Borobudur was developed by a king of the Saliendra dynasty, it was built to honor the glory of both the Buddha and its founder, a true king Bodhisattva. The name Borobudur is believed to have been derived from the Sanskrit words vihara Buddha uhr, meaning the Buddhist monastery on the hill.
Borobudur temple is located in Muntilan, Magelang. It’s about 42 km from Yogyakarta.
This colossal temple was built between AD 750 and 842: 300 years before Cambodia’s Angkor Wat, 400 years before work had begun on the great European cathedrals. Little is known about its early history except that a huge army of workers worked in the tropical heat to shift and carve the 60,000 m3 of stone.

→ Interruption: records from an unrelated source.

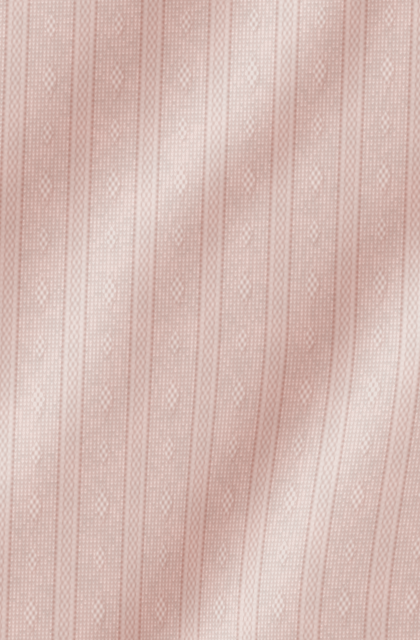
A Shadertoy shader for this texture:

```glsl
#define PITCH 0.1055      // rib spacing, in canvas heights
#define DROP 0.1667       // spacing of the large motifs down a column
#define WALES 18.0        // stitch columns per rib spacing
#define COURSE 0.0064     // stitch row height
#define RIB 0.158         // half width of a rib, in rib spacings
#define FOLD_DEPTH 0.30
#define STITCH_DEPTH 0.17
#define MELANGE 0.24
#define SHADE vec3(0.73, 0.55, 0.51)
#define LIGHT vec3(0.905, 0.845, 0.825)

const float TAU = 6.2831853;

float hash(vec2 p) {
    vec3 q = fract(p.xyx * vec3(0.1031, 0.1030, 0.0973));
    q += dot(q, q.yzx + 33.33);
    return fract((q.x + q.y) * q.z);
}

// Distance to the nearest scattered point
float cellular(vec2 p) {
    vec2 id = floor(p);
    float nearest = 2.0;
    for (int j = -1; j <= 1; j++)
        for (int i = -1; i <= 1; i++) {
            vec2 c = id + vec2(i, j);
            vec2 site = c + vec2(hash(c), hash(c + 57.0));
            nearest = min(nearest, length(p - site));
        }
    return nearest;
}

float bump(float x, float centre, float width) {
    float d = (x - centre) / width;
    return exp(-d * d);
}

// Soft diagonal drape: positive on ridges, negative in valleys
float drape(vec2 p) {
    float d = 0.84 * p.x + 0.54 * p.y;
    d += 0.012 * sin(7.0 * p.y - 4.0 * p.x) + 0.006 * sin(15.0 * p.y + 2.0);
    float upper = 1.0 - smoothstep(0.25, 0.75, p.y);
    float lower = smoothstep(0.2, 0.6, p.y);
    float f = bump(d, 0.375, 0.065) + 0.35 * bump(d, 0.02, 0.09);
    f -= 0.85 * bump(d, 0.21, 0.075) * mix(0.4, 1.0, upper);
    f -= 0.75 * bump(d, 0.475, 0.05) * mix(0.3, 1.0, upper);
    f += 0.3 * bump(d, 0.54, 0.04) * upper;
    f -= mix(0.6, 1.1, lower) * bump(d, 0.71, 0.055);
    return f + 1.1 * bump(d, 0.825, 0.055) - 0.2 * bump(d, 1.02, 0.1);
}

// Coverage of a soft lozenge
float lozenge(vec2 p, vec2 halfSize, float px) {
    float d = (length(p / halfSize) + dot(abs(p) / halfSize, vec2(1.0))) * 0.5 - 1.0;
    float soft = 0.12 + px / halfSize.x;
    return 1.0 - smoothstep(-soft, soft, d);
}

void mainImage(out vec4 fragColor, in vec2 fragCoord) {
    float px = 1.0 / iResolution.y;
    vec2 p = fragCoord * px;
    p.y = 1.0 - p.y;

    // Ribs lean left down the cloth, more so beneath the lower fold
    float lean = 0.035 * p.y
        + 0.04 * smoothstep(0.5, 1.0, p.y) * smoothstep(0.15, 0.5, p.x);
    float across = (p.x + lean - 0.345) / PITCH;
    float down = p.y + 0.03 * p.x;
    float rib = fract(across + 0.5) - 0.5;
    float side = abs(rib);
    float detail = 1.0 - smoothstep(0.35, 0.7, px / COURSE);

    // Plain knit: furrows between columns, slanted loops along them
    float wale = across * WALES;
    float slant = abs(fract(wale) - 0.5);
    float course = down / COURSE;
    float furrow = cos(TAU * wale);
    float loops = cos(TAU * (course + 0.7 * slant));
    float knit = -0.55 * furrow + 0.4 * loops - 0.25 * furrow * loops;

    // Rib: eyelet lines, raised cords and a staggered lace centre
    float aa = px / PITCH;
    float inRib = 1.0 - smoothstep(RIB - aa, RIB + aa, side);
    float beads = cos(TAU * down / 0.0085);
    float eyelets = bump(side, RIB, 0.018 + 0.4 * aa) * (0.65 + 0.35 * beads);
    float cord = bump(side, 0.108, 0.026);
    float lace = cos(TAU * rib / 0.082) * cos(TAU * down / 0.0145);
    lace *= 1.0 - smoothstep(0.065, 0.095, side);
    float ribRelief = 0.13 * cord * (1.0 + 0.45 * beads * detail)
        + 0.2 * lace * detail - 0.38 * eyelets
        - 0.1 * bump(side, 0.07, 0.015);

    // Alternating large and small openwork lozenges between the ribs
    float row = (down - 0.126) / DROP * 2.0;
    float isSmall = mod(floor(row + 0.5), 2.0);
    vec2 m = vec2(fract(across) - 0.5, fract(row + 0.5) - 0.5)
        * vec2(PITCH, DROP * 0.5);
    vec2 size = mix(vec2(0.0105, 0.028), vec2(0.0085, 0.018), isSmall);
    float motif = lozenge(m, size, px);
    float shadow = lozenge(m - vec2(0.002, 0.0025), size * 1.1, px) * (1.0 - motif);
    float openwork = cos(TAU * m.x / 0.0095) * cos(TAU * m.y / 0.0145);

    // Yarn variation: stitch flecks and broad cloudy patches
    float fleck = hash(floor(vec2(wale, course)) + 200.0) - 0.5;
    fleck *= (0.6 - 0.4 * furrow) * detail;
    float cloud = cellular(vec2(across * 2.3, down * 19.0) + 40.0) - 0.5;

    float plain = (1.0 - 0.75 * inRib) * (1.0 - 0.8 * motif);
    float tone = 0.66 + FOLD_DEPTH * drape(p);
    tone += STITCH_DEPTH * knit * plain * detail + ribRelief;
    tone += motif * (0.06 + 0.3 * openwork * detail) - 0.16 * shadow;
    tone += MELANGE * fleck * plain + 0.09 * cloud;

    // Rosy and greyish threads share the same tonal range
    vec3 colour = mix(SHADE, LIGHT, clamp(tone, -0.05, 1.1));
    float rosy = 0.8 * fleck * plain + 0.5 * cloud;
    colour += rosy * vec3(0.022, -0.018, -0.022);
    fragColor = vec4(clamp(colour, 0.0, 1.0), 1.0);
}
```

At the beginning of the 11th century AD, because of the political situation in Central Java, divine monuments in that area, including the Borobudur Temple became completely neglected and given over to decay.
Stylistically the art of Borobudur is a convergence of Indian influences (Gupta and post-Gupta styles). The walls of Borobudur are sculptured in bas-reliefs, extending over a total length of 6 km. It has been hailed as the largest and most complete ensemble of Buddhist reliefs in the world, unsurpassed in artistic merit, each scene an individual masterpiece.
The narratives reliefs on the main walls read from the right to left, those on the balustrade from left to right. This was done for the purpose of the Pradaksina, the ritual circumambulation which the pilgrims make moving on the clockwise and keeping the sanctuary to the right.
The Karmawibangga reliefs on the hidden foot are devoted to the law of karma. The Lalitavistara series do not provide a complete biography of the Buddha, from the Hushita heaven and end his sermon in the Deer Park near the Benares. Jataka are stories about the Buddha before he was born as Prince Sidharta. Awadana are similar to Jataka, but the main figure is not the Boddhisatva, and the saintly deeds are attributed to other legendary persons.
Borobudur Facts via http://whc.unesco.org/en/list/592